→ **Dataset entries**
^^^^^^^^^^^^^^^^
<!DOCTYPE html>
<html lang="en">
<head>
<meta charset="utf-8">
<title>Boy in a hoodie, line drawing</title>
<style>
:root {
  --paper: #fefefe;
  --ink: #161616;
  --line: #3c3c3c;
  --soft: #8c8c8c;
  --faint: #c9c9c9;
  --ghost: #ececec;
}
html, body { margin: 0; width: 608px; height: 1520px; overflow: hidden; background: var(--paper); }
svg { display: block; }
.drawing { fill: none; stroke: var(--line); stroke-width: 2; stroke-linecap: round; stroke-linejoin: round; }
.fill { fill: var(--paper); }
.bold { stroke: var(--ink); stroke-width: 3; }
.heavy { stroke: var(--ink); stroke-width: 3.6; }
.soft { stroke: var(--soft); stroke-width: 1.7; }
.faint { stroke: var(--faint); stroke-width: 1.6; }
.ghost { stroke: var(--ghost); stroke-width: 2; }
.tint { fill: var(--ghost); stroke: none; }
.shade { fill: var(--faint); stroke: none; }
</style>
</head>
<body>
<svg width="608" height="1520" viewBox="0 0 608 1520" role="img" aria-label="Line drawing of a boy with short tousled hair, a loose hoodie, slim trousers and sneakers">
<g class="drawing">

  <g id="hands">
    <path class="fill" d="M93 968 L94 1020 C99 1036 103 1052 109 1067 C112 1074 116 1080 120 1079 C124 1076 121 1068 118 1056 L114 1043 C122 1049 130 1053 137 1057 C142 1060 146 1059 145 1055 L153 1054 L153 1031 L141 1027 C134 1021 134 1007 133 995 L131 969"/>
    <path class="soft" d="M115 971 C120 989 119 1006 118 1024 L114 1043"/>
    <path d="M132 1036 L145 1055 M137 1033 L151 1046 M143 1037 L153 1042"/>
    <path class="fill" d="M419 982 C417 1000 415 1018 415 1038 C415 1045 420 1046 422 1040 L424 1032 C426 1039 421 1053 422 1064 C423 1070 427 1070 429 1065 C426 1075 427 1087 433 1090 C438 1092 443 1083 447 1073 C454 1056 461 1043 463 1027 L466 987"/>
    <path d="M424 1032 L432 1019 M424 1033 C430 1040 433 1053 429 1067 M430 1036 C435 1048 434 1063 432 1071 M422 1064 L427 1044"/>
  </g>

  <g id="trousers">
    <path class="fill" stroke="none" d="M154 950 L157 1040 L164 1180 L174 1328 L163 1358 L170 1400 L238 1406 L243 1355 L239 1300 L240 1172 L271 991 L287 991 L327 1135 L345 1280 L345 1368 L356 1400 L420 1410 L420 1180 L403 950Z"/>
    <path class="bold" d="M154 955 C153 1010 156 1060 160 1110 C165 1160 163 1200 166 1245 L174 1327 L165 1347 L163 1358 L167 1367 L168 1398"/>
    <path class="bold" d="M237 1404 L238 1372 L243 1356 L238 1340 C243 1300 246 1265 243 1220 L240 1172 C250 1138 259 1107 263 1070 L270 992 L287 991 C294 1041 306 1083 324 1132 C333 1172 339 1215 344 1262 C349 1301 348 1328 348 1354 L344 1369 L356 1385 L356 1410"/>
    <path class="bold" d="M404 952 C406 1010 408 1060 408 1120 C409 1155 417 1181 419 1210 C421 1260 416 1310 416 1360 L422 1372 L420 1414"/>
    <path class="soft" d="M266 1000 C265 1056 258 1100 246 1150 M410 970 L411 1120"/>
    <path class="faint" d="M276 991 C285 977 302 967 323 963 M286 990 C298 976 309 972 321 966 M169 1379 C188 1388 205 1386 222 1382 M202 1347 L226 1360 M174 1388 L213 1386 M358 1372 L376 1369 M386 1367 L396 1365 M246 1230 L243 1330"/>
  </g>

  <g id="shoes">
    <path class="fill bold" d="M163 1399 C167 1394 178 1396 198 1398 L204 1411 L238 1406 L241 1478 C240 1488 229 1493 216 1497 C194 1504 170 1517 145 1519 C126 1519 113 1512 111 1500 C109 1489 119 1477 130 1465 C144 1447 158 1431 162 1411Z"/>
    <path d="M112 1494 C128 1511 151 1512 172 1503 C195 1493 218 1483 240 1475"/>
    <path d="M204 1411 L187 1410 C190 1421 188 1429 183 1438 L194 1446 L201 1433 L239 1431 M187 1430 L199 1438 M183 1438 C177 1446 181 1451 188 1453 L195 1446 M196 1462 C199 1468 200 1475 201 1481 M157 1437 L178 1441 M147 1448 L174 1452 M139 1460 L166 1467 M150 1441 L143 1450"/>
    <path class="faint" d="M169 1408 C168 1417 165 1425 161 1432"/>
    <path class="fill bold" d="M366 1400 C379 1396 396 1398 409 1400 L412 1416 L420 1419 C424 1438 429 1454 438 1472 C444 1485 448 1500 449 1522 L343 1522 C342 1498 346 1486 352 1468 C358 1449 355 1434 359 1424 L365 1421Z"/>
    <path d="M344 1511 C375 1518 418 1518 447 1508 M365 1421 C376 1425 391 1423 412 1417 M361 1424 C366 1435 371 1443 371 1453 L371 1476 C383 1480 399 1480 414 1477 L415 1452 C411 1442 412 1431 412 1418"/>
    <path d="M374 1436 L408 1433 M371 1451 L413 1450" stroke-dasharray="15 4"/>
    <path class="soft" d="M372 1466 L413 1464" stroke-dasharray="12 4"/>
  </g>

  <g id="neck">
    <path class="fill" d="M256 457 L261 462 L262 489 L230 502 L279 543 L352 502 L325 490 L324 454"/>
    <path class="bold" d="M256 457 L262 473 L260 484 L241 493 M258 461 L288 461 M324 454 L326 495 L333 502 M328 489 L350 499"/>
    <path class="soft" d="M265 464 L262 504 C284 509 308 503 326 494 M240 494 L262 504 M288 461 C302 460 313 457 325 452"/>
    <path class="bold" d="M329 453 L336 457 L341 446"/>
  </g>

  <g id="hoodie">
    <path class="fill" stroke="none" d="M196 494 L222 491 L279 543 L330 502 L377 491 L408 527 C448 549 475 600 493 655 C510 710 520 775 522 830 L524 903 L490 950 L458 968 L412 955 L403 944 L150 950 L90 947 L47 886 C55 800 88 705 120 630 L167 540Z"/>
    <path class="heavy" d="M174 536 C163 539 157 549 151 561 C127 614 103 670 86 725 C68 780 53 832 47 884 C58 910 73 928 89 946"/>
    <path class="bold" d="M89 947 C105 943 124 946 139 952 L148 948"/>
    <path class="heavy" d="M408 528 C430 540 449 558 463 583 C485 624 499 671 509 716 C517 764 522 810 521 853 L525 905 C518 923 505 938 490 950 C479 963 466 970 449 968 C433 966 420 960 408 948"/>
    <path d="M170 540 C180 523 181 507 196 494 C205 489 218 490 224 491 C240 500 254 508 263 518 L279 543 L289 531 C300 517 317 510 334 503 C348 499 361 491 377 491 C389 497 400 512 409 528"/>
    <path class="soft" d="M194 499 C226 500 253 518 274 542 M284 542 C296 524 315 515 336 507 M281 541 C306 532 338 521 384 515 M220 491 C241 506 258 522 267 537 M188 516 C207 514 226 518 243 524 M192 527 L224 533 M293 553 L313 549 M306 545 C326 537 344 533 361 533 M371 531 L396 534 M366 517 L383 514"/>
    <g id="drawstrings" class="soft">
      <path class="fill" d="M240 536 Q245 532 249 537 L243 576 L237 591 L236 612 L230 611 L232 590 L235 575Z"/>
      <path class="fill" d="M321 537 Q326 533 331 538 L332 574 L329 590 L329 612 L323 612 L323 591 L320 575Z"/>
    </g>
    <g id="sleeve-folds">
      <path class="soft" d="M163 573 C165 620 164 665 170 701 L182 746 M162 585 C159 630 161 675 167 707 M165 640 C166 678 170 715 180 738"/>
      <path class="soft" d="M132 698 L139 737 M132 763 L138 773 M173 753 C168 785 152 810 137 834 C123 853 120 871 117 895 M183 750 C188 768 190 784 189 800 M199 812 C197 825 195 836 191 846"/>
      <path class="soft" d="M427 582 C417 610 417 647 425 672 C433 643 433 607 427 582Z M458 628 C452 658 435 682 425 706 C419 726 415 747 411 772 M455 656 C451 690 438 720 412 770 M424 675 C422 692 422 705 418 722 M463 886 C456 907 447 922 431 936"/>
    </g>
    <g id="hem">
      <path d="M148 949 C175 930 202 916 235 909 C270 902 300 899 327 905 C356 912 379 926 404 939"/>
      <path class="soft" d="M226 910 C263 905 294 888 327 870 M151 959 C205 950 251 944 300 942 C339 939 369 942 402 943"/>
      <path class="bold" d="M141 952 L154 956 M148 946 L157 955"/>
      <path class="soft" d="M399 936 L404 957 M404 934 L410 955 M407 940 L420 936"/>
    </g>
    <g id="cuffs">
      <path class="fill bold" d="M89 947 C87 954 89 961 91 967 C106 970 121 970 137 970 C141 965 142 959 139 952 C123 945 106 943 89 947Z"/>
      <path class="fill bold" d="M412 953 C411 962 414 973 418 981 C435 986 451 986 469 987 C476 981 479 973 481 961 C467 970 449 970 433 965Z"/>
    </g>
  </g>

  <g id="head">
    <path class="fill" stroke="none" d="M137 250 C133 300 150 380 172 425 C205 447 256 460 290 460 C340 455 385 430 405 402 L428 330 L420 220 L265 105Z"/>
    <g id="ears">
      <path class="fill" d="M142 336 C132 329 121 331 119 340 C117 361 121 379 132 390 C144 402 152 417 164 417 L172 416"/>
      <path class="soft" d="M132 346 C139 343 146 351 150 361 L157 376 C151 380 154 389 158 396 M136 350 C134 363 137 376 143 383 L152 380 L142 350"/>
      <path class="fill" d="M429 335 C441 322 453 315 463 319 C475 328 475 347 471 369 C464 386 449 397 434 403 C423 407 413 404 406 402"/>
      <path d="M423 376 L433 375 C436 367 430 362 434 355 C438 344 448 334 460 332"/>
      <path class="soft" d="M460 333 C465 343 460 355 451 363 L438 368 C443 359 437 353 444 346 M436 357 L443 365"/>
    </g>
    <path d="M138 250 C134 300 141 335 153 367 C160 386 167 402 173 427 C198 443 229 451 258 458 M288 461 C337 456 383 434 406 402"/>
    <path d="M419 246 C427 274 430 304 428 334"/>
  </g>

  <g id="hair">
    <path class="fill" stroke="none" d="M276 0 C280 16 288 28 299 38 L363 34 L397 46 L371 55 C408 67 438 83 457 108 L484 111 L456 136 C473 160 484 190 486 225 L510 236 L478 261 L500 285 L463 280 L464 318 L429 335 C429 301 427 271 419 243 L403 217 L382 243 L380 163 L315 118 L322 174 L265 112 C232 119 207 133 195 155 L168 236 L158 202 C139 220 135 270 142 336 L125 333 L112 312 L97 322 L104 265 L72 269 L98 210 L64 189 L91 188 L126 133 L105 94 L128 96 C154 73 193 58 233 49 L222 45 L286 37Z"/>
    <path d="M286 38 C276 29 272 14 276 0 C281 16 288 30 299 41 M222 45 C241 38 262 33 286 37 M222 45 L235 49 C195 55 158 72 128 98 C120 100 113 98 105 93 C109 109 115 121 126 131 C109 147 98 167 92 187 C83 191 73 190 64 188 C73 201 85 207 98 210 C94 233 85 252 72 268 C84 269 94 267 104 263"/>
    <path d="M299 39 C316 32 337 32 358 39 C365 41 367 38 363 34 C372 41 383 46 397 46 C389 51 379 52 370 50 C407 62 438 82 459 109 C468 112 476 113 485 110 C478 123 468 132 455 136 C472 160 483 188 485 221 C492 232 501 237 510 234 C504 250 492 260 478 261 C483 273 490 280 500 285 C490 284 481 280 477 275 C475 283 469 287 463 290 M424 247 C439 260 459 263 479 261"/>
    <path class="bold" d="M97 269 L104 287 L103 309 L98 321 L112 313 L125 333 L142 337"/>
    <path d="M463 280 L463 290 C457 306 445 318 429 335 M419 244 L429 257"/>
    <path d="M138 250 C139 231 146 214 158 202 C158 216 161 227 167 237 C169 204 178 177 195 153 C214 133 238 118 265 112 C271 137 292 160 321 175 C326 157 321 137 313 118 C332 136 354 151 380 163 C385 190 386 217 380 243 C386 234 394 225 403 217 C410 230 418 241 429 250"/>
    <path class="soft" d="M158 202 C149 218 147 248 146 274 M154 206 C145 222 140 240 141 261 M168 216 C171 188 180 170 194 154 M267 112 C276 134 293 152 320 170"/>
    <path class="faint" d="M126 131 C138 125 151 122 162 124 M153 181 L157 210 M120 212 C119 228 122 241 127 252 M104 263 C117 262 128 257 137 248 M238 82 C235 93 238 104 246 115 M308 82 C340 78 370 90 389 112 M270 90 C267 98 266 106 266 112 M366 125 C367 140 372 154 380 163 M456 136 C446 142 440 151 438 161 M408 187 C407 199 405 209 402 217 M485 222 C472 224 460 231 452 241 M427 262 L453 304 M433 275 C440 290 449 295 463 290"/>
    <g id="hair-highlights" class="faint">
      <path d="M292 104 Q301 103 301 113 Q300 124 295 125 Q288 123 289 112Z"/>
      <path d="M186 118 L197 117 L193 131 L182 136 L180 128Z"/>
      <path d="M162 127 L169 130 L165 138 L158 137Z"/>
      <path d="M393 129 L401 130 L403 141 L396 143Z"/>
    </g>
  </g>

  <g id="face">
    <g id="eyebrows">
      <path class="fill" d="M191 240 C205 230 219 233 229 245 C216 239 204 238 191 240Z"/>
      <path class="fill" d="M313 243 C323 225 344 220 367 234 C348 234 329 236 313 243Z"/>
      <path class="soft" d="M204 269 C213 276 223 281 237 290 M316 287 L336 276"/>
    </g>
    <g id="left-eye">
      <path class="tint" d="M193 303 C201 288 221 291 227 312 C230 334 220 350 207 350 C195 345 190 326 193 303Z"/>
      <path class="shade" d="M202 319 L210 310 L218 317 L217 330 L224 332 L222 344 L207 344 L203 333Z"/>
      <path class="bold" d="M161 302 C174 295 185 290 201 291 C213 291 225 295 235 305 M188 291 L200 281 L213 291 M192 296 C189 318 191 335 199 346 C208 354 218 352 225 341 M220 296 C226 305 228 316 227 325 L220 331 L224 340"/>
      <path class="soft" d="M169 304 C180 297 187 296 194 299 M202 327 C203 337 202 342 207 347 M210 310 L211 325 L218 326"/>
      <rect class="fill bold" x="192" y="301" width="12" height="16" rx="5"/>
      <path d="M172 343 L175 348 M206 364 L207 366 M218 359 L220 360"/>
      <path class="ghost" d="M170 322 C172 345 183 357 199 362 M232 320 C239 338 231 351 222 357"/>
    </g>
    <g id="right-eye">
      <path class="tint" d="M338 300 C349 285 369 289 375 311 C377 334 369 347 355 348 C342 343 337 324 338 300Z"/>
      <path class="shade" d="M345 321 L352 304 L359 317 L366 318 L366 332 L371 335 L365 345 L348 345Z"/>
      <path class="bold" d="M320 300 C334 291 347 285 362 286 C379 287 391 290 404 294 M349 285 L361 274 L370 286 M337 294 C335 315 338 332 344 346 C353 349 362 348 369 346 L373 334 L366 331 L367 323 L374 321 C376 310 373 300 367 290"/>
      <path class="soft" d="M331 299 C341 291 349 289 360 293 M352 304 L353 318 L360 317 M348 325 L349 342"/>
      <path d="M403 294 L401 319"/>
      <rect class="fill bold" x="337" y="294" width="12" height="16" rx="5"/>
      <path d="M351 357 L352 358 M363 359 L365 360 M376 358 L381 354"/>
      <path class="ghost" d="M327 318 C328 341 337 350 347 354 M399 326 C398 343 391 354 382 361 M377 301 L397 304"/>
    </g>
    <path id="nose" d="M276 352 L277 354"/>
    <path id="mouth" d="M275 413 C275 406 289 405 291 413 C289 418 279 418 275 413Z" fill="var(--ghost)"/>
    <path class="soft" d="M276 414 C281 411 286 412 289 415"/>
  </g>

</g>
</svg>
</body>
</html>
^^^^^^^^^^^^^^^^
→ **Activity**
Return only the lines between the one holding "335 C441 322" and the one holding "280 L463 290", inclusive, exactly as they appear above.

→ **Answer space**
      <path class="fill" d="M429 335 C441 322 453 315 463 319 C475 328 475 347 471 369 C464 386 449 397 434 403 C423 407 413 404 406 402"/>
      <path d="M423 376 L433 375 C436 367 430 362 434 355 C438 344 448 334 460 332"/>
      <path class="soft" d="M460 333 C465 343 460 355 451 363 L438 368 C443 359 437 353 444 346 M436 357 L443 365"/>
    </g>
    <path d="M138 250 C134 300 141 335 153 367 C160 386 167 402 173 427 C198 443 229 451 258 458 M288 461 C337 456 383 434 406 402"/>
    <path d="M419 246 C427 274 430 304 428 334"/>
  </g>

  <g id="hair">
    <path class="fill" stroke="none" d="M276 0 C280 16 288 28 299 38 L363 34 L397 46 L371 55 C408 67 438 83 457 108 L484 111 L456 136 C473 160 484 190 486 225 L510 236 L478 261 L500 285 L463 280 L464 318 L429 335 C429 301 427 271 419 243 L403 217 L382 243 L380 163 L315 118 L322 174 L265 112 C232 119 207 133 195 155 L168 236 L158 202 C139 220 135 270 142 336 L125 333 L112 312 L97 322 L104 265 L72 269 L98 210 L64 189 L91 188 L126 133 L105 94 L128 96 C154 73 193 58 233 49 L222 45 L286 37Z"/>
    <path d="M286 38 C276 29 272 14 276 0 C281 16 288 30 299 41 M222 45 C241 38 262 33 286 37 M222 45 L235 49 C195 55 158 72 128 98 C120 100 113 98 105 93 C109 109 115 121 126 131 C109 147 98 167 92 187 C83 191 73 190 64 188 C73 201 85 207 98 210 C94 233 85 252 72 268 C84 269 94 267 104 263"/>
    <path d="M299 39 C316 32 337 32 358 39 C365 41 367 38 363 34 C372 41 383 46 397 46 C389 51 379 52 370 50 C407 62 438 82 459 109 C468 112 476 113 485 110 C478 123 468 132 455 136 C472 160 483 188 485 221 C492 232 501 237 510 234 C504 250 492 260 478 261 C483 273 490 280 500 285 C490 284 481 280 477 275 C475 283 469 287 463 290 M424 247 C439 260 459 263 479 261"/>
    <path class="bold" d="M97 269 L104 287 L103 309 L98 321 L112 313 L125 333 L142 337"/>
    <path d="M463 280 L463 290 C457 306 445 318 429 335 M419 244 L429 257"/>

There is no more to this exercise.